There are 17 daily and 12 weekly newspapers. Their political allegiances are less narrowly defined than in the apartheid era, with even the more conservative papers giving at least critical support to the country’s first majority government. Most of the papers are published in English. Only three Sunday papers—the Sunday Times, Rapport (published in Afrikaans), and the Sunday Independent are truly national in circulation. All three are published in Johannesburg. The Sunday Tribune, published in Durban, and the City Press, published in Johannesburg, are also important. Regional dailies are published in all major cities. In Johannesburg those with the largest circulation include the Sowetan, targeted at black readers, along with The Star and The Citizen. Die Burger, an Afrikaans paper, and two English papers, The Argus and the Cape Times, are published in Cape Town. The Daily News is published in Durban. Smaller influential papers include the daily Business Day, the weekly Financial Mail, and the relatively left-wing weekly, Mail and Guardian, all published in Johannesburg.

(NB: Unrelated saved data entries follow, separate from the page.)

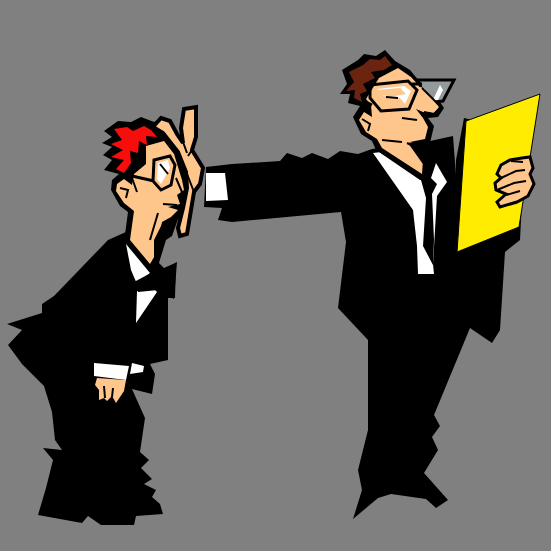
<!DOCTYPE html>
<html lang="en">
<head>
<meta charset="utf-8">
<title>Two men in suits</title>
<style>
:root{--backdrop:#808080;--ink:#000;--skin:#ffc68c;--white:#fff;--red:#f80d0d;--brown:#6b2410;--paper:#ffec00;--glass:#929a9a}
html,body{margin:0;width:551px;height:551px;overflow:hidden;background:var(--backdrop)}
svg{display:block}
.ink{fill:var(--ink)}
.skin{fill:var(--skin)}
.white{fill:var(--white)}
.red{fill:var(--red)}
.brown{fill:var(--brown)}
.paper{fill:var(--paper);stroke:var(--ink);stroke-width:1}
.glass{fill:var(--glass)}
.line{fill:none;stroke:var(--ink);stroke-width:3}
.thin{stroke-width:2}
.outlined{fill:var(--skin);stroke:var(--ink);stroke-width:4;stroke-linejoin:miter}
</style>
</head>
<body>
<svg width="551" height="551" viewBox="0 0 551 551" role="img" aria-label="A man reading a yellow sheet holds off a shorter man with a hand on his face">
<rect width="551" height="551" fill="var(--backdrop)"/>

<g id="short-man">
<path class="ink" d="M126 232 108 240 54 296 42 304V313L7 324 22 330 8 345 22 364 44 386 52 412 55 440 62 450 43 448 53 460 46 488 38 515 82 523 88 516 101 525H134L136 516 163 514 160 504 152 497 156 490 144 484 152 479 141 468 149 460 140 452 145 418 136 398 132 389 152 394 155 374 150 364 168 360V298L175 298 176 263 164 268 152 256Z"/>
<g id="short-man-head">
<path class="ink" d="M104 131 118 121 131 122 141 117 154 122 162 118 170 134 184 156 188 190 182 206 184 212 178 219 172 236 166 240 158 266 148 268 124 242 128 212 120 206 111 190 112 180 119 174 104 170 112 160 103 155 112 147 102 143 112 137Z"/>
<path class="red" d="M114 129 127 127 133 131 144 126 151 130 157 137 146 136 147 145 139 141 138 153 130 151 131 163 124 173 116 169 124 160 111 157 123 150 111 144 122 140Z"/>
<path class="skin" d="M146 146 164 141 174 154 182 180 184 190 177 195 180 204 168 207 178 210 171 217 162 222 157 252 150 264 130 240 134 211 124 203 116 191 117 184 124 179 132 185 134 174 146 164Z"/>
<path class="line thin" d="M120 188 128 190 126 198M132 178 137 192M163 204 177 205M158 213 150 240"/>
<path class="ink" d="M154 240 163 222 160 248 154 260Z"/>
<path class="line" d="M132 176 154 181M154 160 170 156 175 165 171 185 161 190 153 181Z"/>
<path class="white" d="M158 163 168 160 170 168 161 184 157 179Z"/>
<path class="line thin" d="M160 164 168 174M176 178 182 192"/>
</g>
<path class="white" d="M126 244 150 273 137 284 131 270ZM137 291 153 288 157 292 136 323Z"/>
<path class="ink" d="M134 282 149 274 157 268 165 268 177 262 174 299 158 290 138 292Z"/>
<path class="white" d="M94 363 129 366 126 380 94 376ZM132 363 144 366 143 372 130 374Z"/>
<path class="skin" d="M97 378 126 380 124 391 116 403 112 396 107 401 104 398 99 400 99 390 95 385Z"/>
<path class="line thin" d="M104 386 105 398M113 388 112 397"/>
</g>

<g id="tall-man">
<path class="ink" d="M372 149 358 154 340 151 328 159 312 153 302 158 287 153 280 161 232 164 206 167 204 207 222 208 218 220 232 222 341 212 346 242 338 308 368 340V430L358 470 362 490 353 519 378 498 391 494 426 499 436 508 448 500 424 473 438 450 432 437 440 426 434 415 470 328 492 343 500 330 505 252 520 240 522 200 456 176 453 136 430 141Z"/>
<path class="white" d="M206 173 225 173 228 200 206 201Z"/>
<path class="white" d="M373 153 390 151 423 182 431 178 436 163 447 182 437 196 433 264 434 274H418L417 246 413 210Z"/>
<path class="ink" d="M421 180 430 177 437 184 432 194 434 240 433 265 423 246 426 198Z"/>
<g id="tall-man-head">
<path class="ink" d="M342 70 358 60 364 54 376 56 385 50 395 61 410 70 420 82 440 102 444 108 438 117 428 118 434 126 430 143 424 150 427 180 420 180 376 150 372 141 361 134 353 117 360 106 348 103 350 94 340 94 347 84Z"/>
<path class="brown" d="M349 72 363 65 370 59 380 60 385 56 392 65 384 70 371 72 375 78 363 84 367 91 360 94 362 102 354 98 355 90 346 91 354 82Z"/>
<path class="skin" d="M379 78 398 68 411 77 422 89 438 108 433 113 423 112 416 109 423 118 428 127 425 139 410 142 424 146 422 174 382 148 377 139 366 132 359 120 364 112 372 117 371 105 366 99Z"/>
<path class="line thin" d="M362 119 370 124 368 131M402 118 417 120M382 140 402 142M407 143 424 151"/>
<path class="ink" d="M408 143 427 140 424 150 425 167Z"/>
</g>
<g id="tall-man-glasses">
<path class="glass line" style="fill:var(--glass)" d="M418 80 454 80 443 101 427 103Z"/>
<path class="white" d="M440 85 443 90 438 100 433 100Z"/>
<path class="skin" d="M416 86 424 88 439 107 434 113 424 109Z"/>
<path class="line thin" d="M422 88 441 107 434 114 424 112"/>
<path class="line" d="M364 101 372 105M370 85 408 81 417 90 409 109 381 111 370 98ZM412 84 422 84"/>
<path class="white" d="M377 89 404 86 411 91 405 104 400 98 384 96Z"/>
<path class="skin" d="M377 90 400 88 406 94 390 97 379 94Z"/>
<path class="line thin" d="M386 97 398 98"/>
</g>
<g id="pushing-hand">
<path class="outlined" d="M161 118 170 121 177 134 183 143 181 128 184 109 196 107 196 137 192 150 203 168 200 184 194 192 187 234 180 236 178 228 183 208 187 188 186 172 178 152 163 133 153 127Z"/>
<path class="line thin" d="M183 142 187 153M192 150 188 156M187 174 194 192"/>
</g>
<polygon class="ink" points="464,118 472,120 458,252 453,249 456,160"/>
<polygon class="paper" points="466,121 540,94 519,227 457,252"/>
<g id="holding-hand">
<path class="outlined" style="stroke-width:3" d="M522 158 530 157 533 168 530 174 534 184 528 196 517 202 500 207 497 202 506 194 496 190 495 183 501 178 497 174 501 165 510 160Z"/>
<path class="line thin" d="M501 178 516 171 525 170M497 190 514 183 526 181M506 195 520 191M511 161 523 162"/>
</g>
</g>
</svg>
</body>
</html>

South Africa has two-fifths of the telephone lines in Africa, with 114 lines for every 1,000 inhabitants. Telkom Ltd., a telecommunications company, is South Africa’s second largest industrial company, currently state-owned. Electronic mail and the Internet are widely used in business circles, and Telkom has entered the market as an Internet service provider.
Article key phrases: